Using the listing below, report all lines holding the word "softPatch".
Top of GIVEN ENTRIES
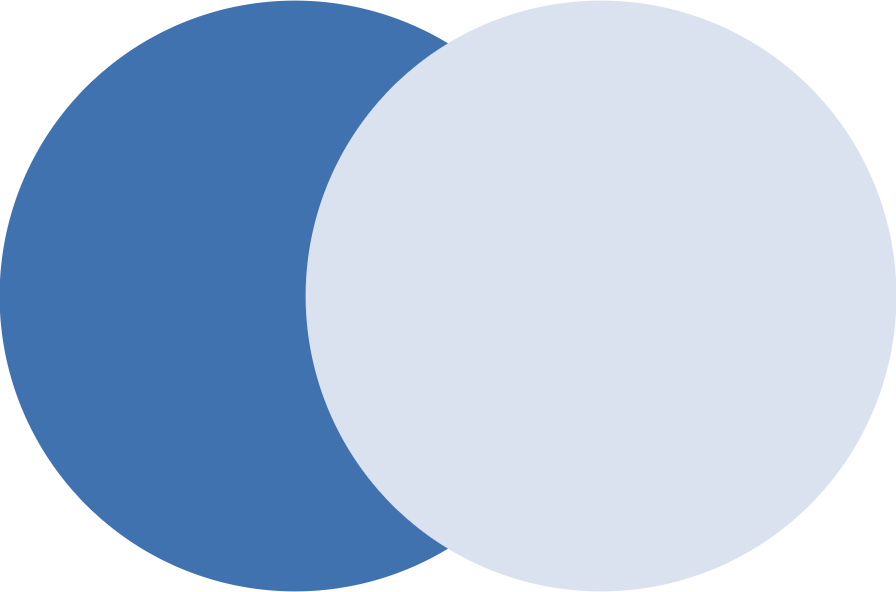
This background is drawn by a Shadertoy shader. Its source:

```glsl
#define RADIUS 0.499
#define HALF_SPACING 0.2585
#define PAPER vec3(1.0)
#define DEEP_BLUE vec3(0.247, 0.447, 0.686)
#define PALE_BLUE vec3(0.859, 0.886, 0.937)

// Antialiased coverage of a disc, one pixel wide at its edge
float discMask(vec2 p, vec2 center, float radius) {
    float signedDist = length(p - center) - radius;
    return clamp(0.5 - signedDist * iResolution.y, 0.0, 1.0);
}

void mainImage(out vec4 fragColor, in vec2 fragCoord) {
    // Centered coordinates, in units of canvas height
    vec2 p = (fragCoord - 0.5 * iResolution.xy) / iResolution.y;
    vec2 offset = vec2(HALF_SPACING, 0.0);

    // Left disc, then the right disc overlapping it
    vec3 color = PAPER;
    color = mix(color, DEEP_BLUE, discMask(p, -offset, RADIUS));
    color = mix(color, PALE_BLUE, discMask(p, offset, RADIUS));

    fragColor = vec4(color, 1.0);
}
```
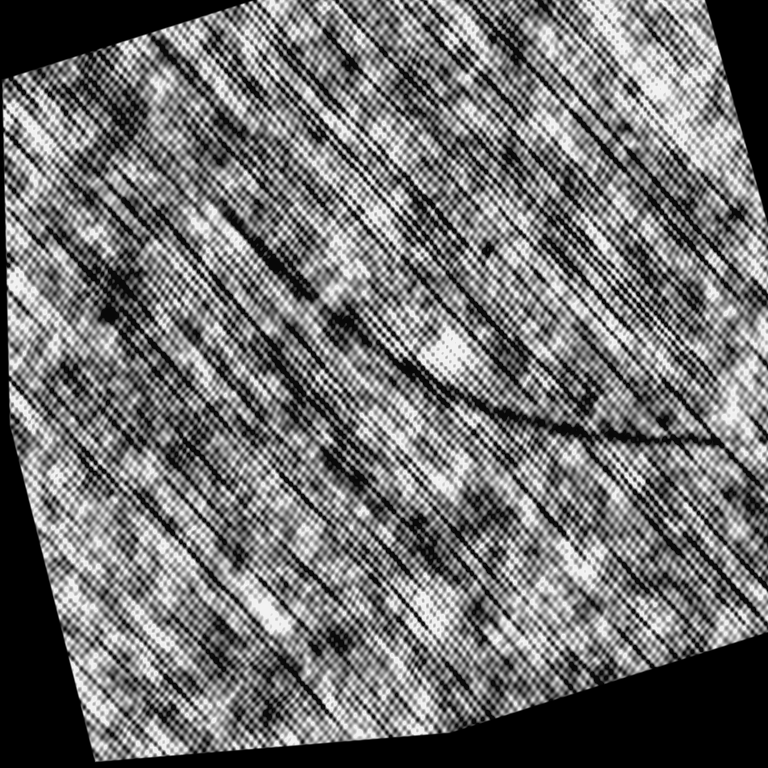
A three.js fragment shader for this texture:

```glsl
// Grey scan of a coarse woven cloth with dark gaps, stains and a curved crease, cut out on black.
varying vec2 vUv;

const float TAU = 6.2831853;
const vec2 WARP_DIR = vec2(0.67, -0.742);
const vec2 WARP_NORMAL = vec2(0.742, 0.67);
const vec2 WEFT_NORMAL = vec2(0.82, -0.572);
const float WARP_PITCH = 0.0104;
const float WEFT_PITCH = 0.0079;
const float BASE_GREY = 0.58;
const float WARP_CONTRAST = 0.18;
const float WEFT_CONTRAST = 0.14;
const float STREAK_CONTRAST = 0.42;
const float STAIN_CONTRAST = 0.62;
const float GRAIN_CONTRAST = 0.48;
const float GAP_DEPTH = 0.5;
const float SPOT_CELL = 0.11;
const float SPOT_SHARE = 0.22;
const float DARKEST = 0.03;
const float LIGHTEST = 0.95;
const float EDGE_SOFTNESS = 0.0015;

float hash(vec2 p) {
  vec3 q = fract(vec3(p.xyx) * 0.1031);
  q += dot(q, q.yzx + 33.33);
  return fract((q.x + q.y) * q.z);
}

float noise(vec2 p) {
  vec2 cell = floor(p);
  vec2 f = fract(p);
  f = f * f * (3.0 - 2.0 * f);
  float low = mix(hash(cell), hash(cell + vec2(1.0, 0.0)), f.x);
  float high = mix(hash(cell + vec2(0.0, 1.0)), hash(cell + 1.0), f.x);
  return mix(low, high, f.y);
}

float centredNoise(vec2 p) {
  return noise(p + 50.0) - 0.5;
}

// Signed distance to the line from a to b, positive on its left
float sideOf(vec2 p, vec2 a, vec2 b) {
  vec2 d = normalize(b - a);
  return d.x * (p.y - a.y) - d.y * (p.x - a.x);
}

// Convex outline of the cut cloth
float clothMask(vec2 p) {
  float d = sideOf(p, vec2(0.332, 1.0), vec2(0.003, 0.896));
  d = min(d, sideOf(p, vec2(0.003, 0.896), vec2(0.013, 0.447)));
  d = min(d, sideOf(p, vec2(0.013, 0.447), vec2(0.124, 0.008)));
  d = min(d, sideOf(p, vec2(0.124, 0.008), vec2(0.586, 0.046)));
  d = min(d, sideOf(p, vec2(0.586, 0.046), vec2(1.0, 0.177)));
  d = min(d, sideOf(p, vec2(1.0, 0.707), vec2(0.918, 1.0)));
  return smoothstep(-EDGE_SOFTNESS, EDGE_SOFTNESS, d);
}

// Crossing uneven threads, each with its own brightness, and broken dark gaps
float weave(vec2 p) {
  float along = dot(p, WARP_DIR);
  float across = dot(p, WARP_NORMAL) + 0.012 * centredNoise(p * 4.0);
  across += 0.004 * centredNoise(vec2(across * 25.0, along * 4.0));
  across += 0.002 * centredNoise(p * 45.0);
  float weft = dot(p, WEFT_NORMAL) + 0.016 * centredNoise(p * 5.0 + 9.0);
  weft += 0.005 * centredNoise(p * 40.0 + 17.0);
  float t = across / WARP_PITCH;
  float s = weft / WEFT_PITCH;
  float warpWave = -cos(TAU * t);
  float weftWave = -cos(TAU * s);

  float streak = centredNoise(vec2(t, along * 9.0));
  streak += 0.5 * centredNoise(vec2(t * 0.4, along * 5.0 + 20.0));
  float weftStreak = centredNoise(vec2(s * 0.5, across * 12.0));
  float grain = centredNoise(vec2(t * 1.1, s * 0.9));
  grain += 0.5 * centredNoise(vec2(t * 0.6, s * 0.4) + 31.0);

  float gapId = floor(t + 0.5);
  float gap = 0.6 * noise(vec2(gapId + 80.0, along * 2.5 + 30.0));
  gap += 0.4 * noise(vec2(gapId + 140.0, along * 14.0 + 60.0));
  gap = smoothstep(0.5, 0.82, gap);
  gap *= (0.5 - 0.5 * warpWave) * (0.85 - 0.15 * weftWave);

  float firmness = 0.65 + 0.7 * noise(p * 24.0 + 70.0);
  return firmness * (WARP_CONTRAST * warpWave + WEFT_CONTRAST * weftWave)
    + STREAK_CONTRAST * (streak + 0.4 * weftStreak)
    + GRAIN_CONTRAST * grain - GAP_DEPTH * gap;
}

float softPatch(vec2 p, vec2 centre, float radius) {
  vec2 d = (p - centre) / radius;
  return exp(-dot(d, d));
}

// Cloudy light and dark areas
float stains(vec2 p) {
  float cloud = 0.42 * centredNoise(p * 7.0) + 0.5 * centredNoise(p * 18.0 + 5.0);
  cloud += 0.5 * centredNoise(p * 42.0 + 11.0);
  return STAIN_CONTRAST * cloud + 0.3 * softPatch(p, vec2(0.585, 0.54), 0.035)
    - 0.22 * softPatch(p, vec2(0.38, 0.55), 0.05);
}

// Small scattered dark knots
float knots(vec2 p) {
  vec2 home = floor(p / SPOT_CELL);
  float dark = 0.0;
  for (int i = -1; i <= 1; i++) {
    for (int j = -1; j <= 1; j++) {
      vec2 cell = home + vec2(float(i), float(j));
      vec2 offset = vec2(hash(cell + 61.0), hash(cell + 87.0));
      float radius = mix(0.006, 0.013, hash(cell + 23.0));
      float present = step(hash(cell + 42.0), SPOT_SHARE);
      dark = max(dark, present * softPatch(p, (cell + offset) * SPOT_CELL, radius));
    }
  }
  return dark;
}

// Crease that falls steeply, then levels out to the right
float crease(vec2 p) {
  float k = max((0.9 - p.x) / 0.614, 0.0);
  float slope = 1.16 * pow(k, 1.3);
  float d = (p.y - 0.425 - 0.31 * pow(k, 2.3)) / sqrt(1.0 + slope * slope);
  d += 0.007 * centredNoise(p * 40.0);
  float ends = smoothstep(0.27, 0.3, p.x) * (1.0 - smoothstep(0.92, 0.97, p.x));
  return ends * exp(-d * d / 0.00005) * (0.8 + 0.7 * centredNoise(p * 80.0));
}

void main() {
  float grey = BASE_GREY + weave(vUv) + stains(vUv);
  grey -= 0.6 * knots(vUv) + 0.7 * crease(vUv);
  grey = clamp(grey, DARKEST, LIGHTEST) * clothMask(vUv);
  gl_FragColor = vec4(vec3(grey), 1.0);
}
```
Bottom of GIVEN ENTRIES
EXERCISE RESPONSE:
float softPatch(vec2 p, vec2 centre, float radius) {
  return STAIN_CONTRAST * cloud + 0.3 * softPatch(p, vec2(0.585, 0.54), 0.035)
    - 0.22 * softPatch(p, vec2(0.38, 0.55), 0.05);
      dark = max(dark, present * softPatch(p, (cell + offset) * SPOT_CELL, radius));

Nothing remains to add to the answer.